Electoral Castle

Eltville, Germany

The Electoral Castle is Eltville's landmark and was built in 1330 by Balduin von Trier on the ruins of a castle destroyed during the Tariff Wars ('Zollkriege'). Construction was completed in 1350 by Heinrich von Virneburg. During the 14th and 15th centuries, the castle was the residence of the archbishops and electors of Mainz. In 1635, the entire property, except for the living tower (“Wohnturm”), was destroyed by Swedish troops. Only the east wing was rebuilt in modified form in 1682/83.

The Gutenberg exhibition in the tower pays tribute to the famous inventor of letterpress printing, who was officially honored here in 1465, the only time during his life. Today it invites visitors to wander through the courtyard, castle moat, and beautiful rose garden.

Many festivals und cultural events take place here throughout the year.
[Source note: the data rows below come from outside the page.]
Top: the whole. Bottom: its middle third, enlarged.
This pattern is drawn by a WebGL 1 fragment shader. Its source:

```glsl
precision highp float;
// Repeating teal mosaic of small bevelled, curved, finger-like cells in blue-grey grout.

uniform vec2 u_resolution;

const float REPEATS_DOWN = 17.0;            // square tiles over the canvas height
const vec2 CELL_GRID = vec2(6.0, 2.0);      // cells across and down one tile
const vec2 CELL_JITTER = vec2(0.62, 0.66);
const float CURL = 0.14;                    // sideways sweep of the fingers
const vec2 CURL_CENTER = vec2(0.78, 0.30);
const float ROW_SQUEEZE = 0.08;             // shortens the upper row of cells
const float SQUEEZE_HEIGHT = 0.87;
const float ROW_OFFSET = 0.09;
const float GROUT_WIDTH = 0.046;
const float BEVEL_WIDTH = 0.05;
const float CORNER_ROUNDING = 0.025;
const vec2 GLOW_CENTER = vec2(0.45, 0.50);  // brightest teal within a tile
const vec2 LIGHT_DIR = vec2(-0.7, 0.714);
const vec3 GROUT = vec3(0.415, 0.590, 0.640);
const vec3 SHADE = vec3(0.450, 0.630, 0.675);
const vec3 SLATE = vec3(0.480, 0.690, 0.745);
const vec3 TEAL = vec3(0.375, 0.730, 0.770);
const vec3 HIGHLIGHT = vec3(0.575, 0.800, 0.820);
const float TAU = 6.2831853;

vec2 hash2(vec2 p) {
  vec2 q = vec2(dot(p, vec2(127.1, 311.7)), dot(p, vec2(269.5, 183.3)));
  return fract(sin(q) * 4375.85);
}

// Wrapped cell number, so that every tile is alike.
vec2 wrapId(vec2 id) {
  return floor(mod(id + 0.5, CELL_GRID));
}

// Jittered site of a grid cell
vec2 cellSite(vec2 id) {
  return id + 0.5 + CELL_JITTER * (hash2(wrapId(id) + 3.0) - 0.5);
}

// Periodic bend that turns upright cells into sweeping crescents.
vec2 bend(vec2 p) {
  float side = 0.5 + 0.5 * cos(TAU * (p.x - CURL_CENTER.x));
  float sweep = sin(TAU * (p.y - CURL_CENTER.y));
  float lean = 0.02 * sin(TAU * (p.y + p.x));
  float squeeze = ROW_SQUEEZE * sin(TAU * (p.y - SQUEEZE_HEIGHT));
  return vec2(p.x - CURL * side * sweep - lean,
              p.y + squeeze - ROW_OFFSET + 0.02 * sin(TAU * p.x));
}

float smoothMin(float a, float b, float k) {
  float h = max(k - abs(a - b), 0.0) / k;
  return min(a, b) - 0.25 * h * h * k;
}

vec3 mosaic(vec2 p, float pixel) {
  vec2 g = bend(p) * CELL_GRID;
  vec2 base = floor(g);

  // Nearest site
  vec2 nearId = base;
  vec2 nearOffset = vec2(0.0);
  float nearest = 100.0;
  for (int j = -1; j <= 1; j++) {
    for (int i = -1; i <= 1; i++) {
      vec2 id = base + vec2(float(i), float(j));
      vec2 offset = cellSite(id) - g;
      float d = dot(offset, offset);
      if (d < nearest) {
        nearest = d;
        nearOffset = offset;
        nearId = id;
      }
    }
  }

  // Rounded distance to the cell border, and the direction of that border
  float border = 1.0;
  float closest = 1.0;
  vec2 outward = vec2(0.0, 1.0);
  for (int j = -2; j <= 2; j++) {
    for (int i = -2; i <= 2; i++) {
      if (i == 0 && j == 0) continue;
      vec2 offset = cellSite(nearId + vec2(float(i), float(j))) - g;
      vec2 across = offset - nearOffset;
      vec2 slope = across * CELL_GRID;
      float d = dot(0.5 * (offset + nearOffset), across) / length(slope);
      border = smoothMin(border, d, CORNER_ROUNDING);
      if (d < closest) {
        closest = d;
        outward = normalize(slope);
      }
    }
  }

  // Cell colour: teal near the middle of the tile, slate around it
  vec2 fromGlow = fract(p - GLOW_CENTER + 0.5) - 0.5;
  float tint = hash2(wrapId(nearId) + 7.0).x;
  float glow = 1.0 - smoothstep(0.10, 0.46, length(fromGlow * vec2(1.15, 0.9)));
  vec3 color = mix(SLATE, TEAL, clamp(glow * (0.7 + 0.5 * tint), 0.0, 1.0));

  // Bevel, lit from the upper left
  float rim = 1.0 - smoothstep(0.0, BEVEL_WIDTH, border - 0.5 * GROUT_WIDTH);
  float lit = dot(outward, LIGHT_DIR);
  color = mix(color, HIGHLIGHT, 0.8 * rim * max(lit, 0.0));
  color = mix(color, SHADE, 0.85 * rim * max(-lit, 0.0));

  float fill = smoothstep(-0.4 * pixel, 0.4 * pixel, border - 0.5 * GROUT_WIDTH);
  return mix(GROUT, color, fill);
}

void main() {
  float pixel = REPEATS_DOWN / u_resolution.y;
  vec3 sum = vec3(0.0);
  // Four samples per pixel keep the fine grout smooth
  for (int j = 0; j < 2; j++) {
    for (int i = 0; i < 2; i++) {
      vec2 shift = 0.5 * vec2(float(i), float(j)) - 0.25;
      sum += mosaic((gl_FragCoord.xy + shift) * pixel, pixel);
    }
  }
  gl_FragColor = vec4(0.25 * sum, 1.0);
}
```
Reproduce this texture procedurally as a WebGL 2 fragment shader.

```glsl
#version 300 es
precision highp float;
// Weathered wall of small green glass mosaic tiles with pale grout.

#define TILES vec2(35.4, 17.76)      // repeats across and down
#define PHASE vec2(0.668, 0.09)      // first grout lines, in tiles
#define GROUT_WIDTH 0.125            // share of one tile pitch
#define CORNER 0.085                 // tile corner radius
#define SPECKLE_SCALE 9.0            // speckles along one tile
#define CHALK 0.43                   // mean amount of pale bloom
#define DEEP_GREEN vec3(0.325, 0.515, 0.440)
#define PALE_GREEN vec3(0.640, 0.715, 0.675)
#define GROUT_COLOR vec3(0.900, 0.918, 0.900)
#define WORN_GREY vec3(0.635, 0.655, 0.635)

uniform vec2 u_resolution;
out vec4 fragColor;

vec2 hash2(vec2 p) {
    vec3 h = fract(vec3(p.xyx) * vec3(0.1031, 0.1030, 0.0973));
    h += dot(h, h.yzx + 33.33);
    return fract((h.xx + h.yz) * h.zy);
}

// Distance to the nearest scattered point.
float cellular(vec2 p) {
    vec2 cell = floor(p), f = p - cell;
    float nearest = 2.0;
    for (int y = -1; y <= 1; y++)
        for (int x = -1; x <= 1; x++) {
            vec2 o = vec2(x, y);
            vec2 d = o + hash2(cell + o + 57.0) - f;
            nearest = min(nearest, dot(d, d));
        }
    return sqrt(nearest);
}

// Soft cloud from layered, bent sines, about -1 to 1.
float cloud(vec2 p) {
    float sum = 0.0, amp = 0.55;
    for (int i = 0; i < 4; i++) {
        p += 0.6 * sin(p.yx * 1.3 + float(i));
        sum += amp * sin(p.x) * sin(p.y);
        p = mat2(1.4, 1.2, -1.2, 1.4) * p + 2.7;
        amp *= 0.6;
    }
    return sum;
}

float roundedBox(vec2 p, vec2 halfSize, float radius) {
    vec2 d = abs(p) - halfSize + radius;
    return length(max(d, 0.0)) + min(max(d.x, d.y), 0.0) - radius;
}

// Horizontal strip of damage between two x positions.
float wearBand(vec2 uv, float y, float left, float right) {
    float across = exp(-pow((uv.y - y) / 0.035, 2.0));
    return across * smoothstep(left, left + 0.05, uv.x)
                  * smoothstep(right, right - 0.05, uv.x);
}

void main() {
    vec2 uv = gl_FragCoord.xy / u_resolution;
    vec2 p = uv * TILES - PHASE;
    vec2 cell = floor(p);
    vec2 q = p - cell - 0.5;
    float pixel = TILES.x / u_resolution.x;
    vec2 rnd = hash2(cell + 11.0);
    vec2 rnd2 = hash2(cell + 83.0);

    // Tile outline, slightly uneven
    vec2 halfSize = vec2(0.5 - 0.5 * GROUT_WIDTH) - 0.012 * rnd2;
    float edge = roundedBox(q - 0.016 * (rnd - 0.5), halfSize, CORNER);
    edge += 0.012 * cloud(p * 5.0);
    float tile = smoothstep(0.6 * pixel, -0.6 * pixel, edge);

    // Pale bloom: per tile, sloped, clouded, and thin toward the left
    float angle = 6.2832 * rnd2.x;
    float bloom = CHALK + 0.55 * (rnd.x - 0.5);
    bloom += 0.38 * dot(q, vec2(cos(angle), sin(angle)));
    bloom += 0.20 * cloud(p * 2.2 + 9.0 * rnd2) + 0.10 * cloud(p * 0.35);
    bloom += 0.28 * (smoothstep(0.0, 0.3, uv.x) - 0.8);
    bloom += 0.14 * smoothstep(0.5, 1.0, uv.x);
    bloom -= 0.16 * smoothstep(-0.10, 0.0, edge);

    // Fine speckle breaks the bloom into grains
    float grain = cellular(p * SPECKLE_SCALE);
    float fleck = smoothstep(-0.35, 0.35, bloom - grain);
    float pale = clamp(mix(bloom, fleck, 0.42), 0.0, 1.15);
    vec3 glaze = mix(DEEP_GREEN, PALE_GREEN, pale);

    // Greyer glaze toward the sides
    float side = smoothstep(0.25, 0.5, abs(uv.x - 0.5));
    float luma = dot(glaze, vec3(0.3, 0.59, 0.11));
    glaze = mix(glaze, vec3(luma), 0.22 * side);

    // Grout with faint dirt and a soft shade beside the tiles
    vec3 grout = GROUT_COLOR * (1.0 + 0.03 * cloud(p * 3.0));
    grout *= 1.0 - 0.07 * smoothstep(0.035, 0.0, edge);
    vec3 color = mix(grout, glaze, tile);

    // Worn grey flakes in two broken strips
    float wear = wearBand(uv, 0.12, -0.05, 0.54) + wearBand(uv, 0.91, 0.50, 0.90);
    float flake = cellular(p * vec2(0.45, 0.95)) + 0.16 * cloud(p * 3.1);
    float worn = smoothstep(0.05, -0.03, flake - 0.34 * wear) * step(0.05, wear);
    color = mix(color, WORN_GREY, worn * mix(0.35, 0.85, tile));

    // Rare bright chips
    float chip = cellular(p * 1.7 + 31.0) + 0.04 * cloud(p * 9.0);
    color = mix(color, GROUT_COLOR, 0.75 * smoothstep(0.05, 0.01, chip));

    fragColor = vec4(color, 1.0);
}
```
The castle can be rented as a unique location for your private events such as weddings and family celebrations as well as for business meetings and seminars etc.

References:

Comments

Your name

Website (optional)



Details

Founded: 1330
Category: Castles and fortifications in Germany
Historical period: Habsburg Dynasty (Germany)

More Information

www.eltville.de

Rating

4.6/5 (based on Google user reviews)

User Reviews

bronwyn fabrie (19 months ago)
Really pleasant historical place to enjoy along the Rhine!
George (2 years ago)
Visited this place in winter and it could be nicer
Paul Maritz (2 years ago)
The gardens in spring and summer are beautiful!!
Leonardo Campos de Melo (2 years ago)
The place has beautiful gardens, and a lot of dolls. It's not bad, but not cool either. Would recommend only if you have spare time.
Ria Margari (2 years ago)
Splendid! I always visit the tower since it is a wonderful place to relax and enjoy the view.
Powered by Google

Featured Historic Landmarks, Sites & Buildings

Historic Site of the week

Kisimul Castle

Dating from the 15th century, Kisimul is the only significant surviving medieval castle in the Outer Hebrides. It was the residence of the chief of the Macneils of Barra, who claimed descent from the legendary Niall of the Nine Hostages. Tradition tells of the Macneils settling in Barra in the 11th century, but it was only in 1427 that Gilleonan Macneil comes on record as the first lord. He probably built the castle that dominates the rocky islet, and in its shadow a crew house for his personal galley and crew. The sea coursed through Macneil veins, and a descendant, Ruari ‘the Turbulent’, was arrested for piracy of an English ship during King James VI’s reign in the later 16th century.

Heavy debts eventually forced the Macneil chiefs to sell Barra in 1838. However, a descendant, Robert Lister Macneil, the 45th Chief, repurchased the estate in 1937, and set about restoring his ancestral seat. It passed into Historic Scotland’s care in 2000.

The castle dates essentially from the 15th century. It takes the form of a three-storey tower house. This formed the residence of the clan chief. An associated curtain wall fringed the small rock on which the castle stood, and enclosed a small courtyard in which there are ancillary buildings. These comprised a feasting hall, a chapel, a tanist’s house and a watchman’s house. Most were restored in the 20th century, the tanist’s house serving as the family home of the Macneils. A well near the postern gate is fed with fresh water from an underground seam. Outside the curtain wall, beside the original landing-place, are the foundations of the crew house, where the sailors manning their chief’s galley had their quarters.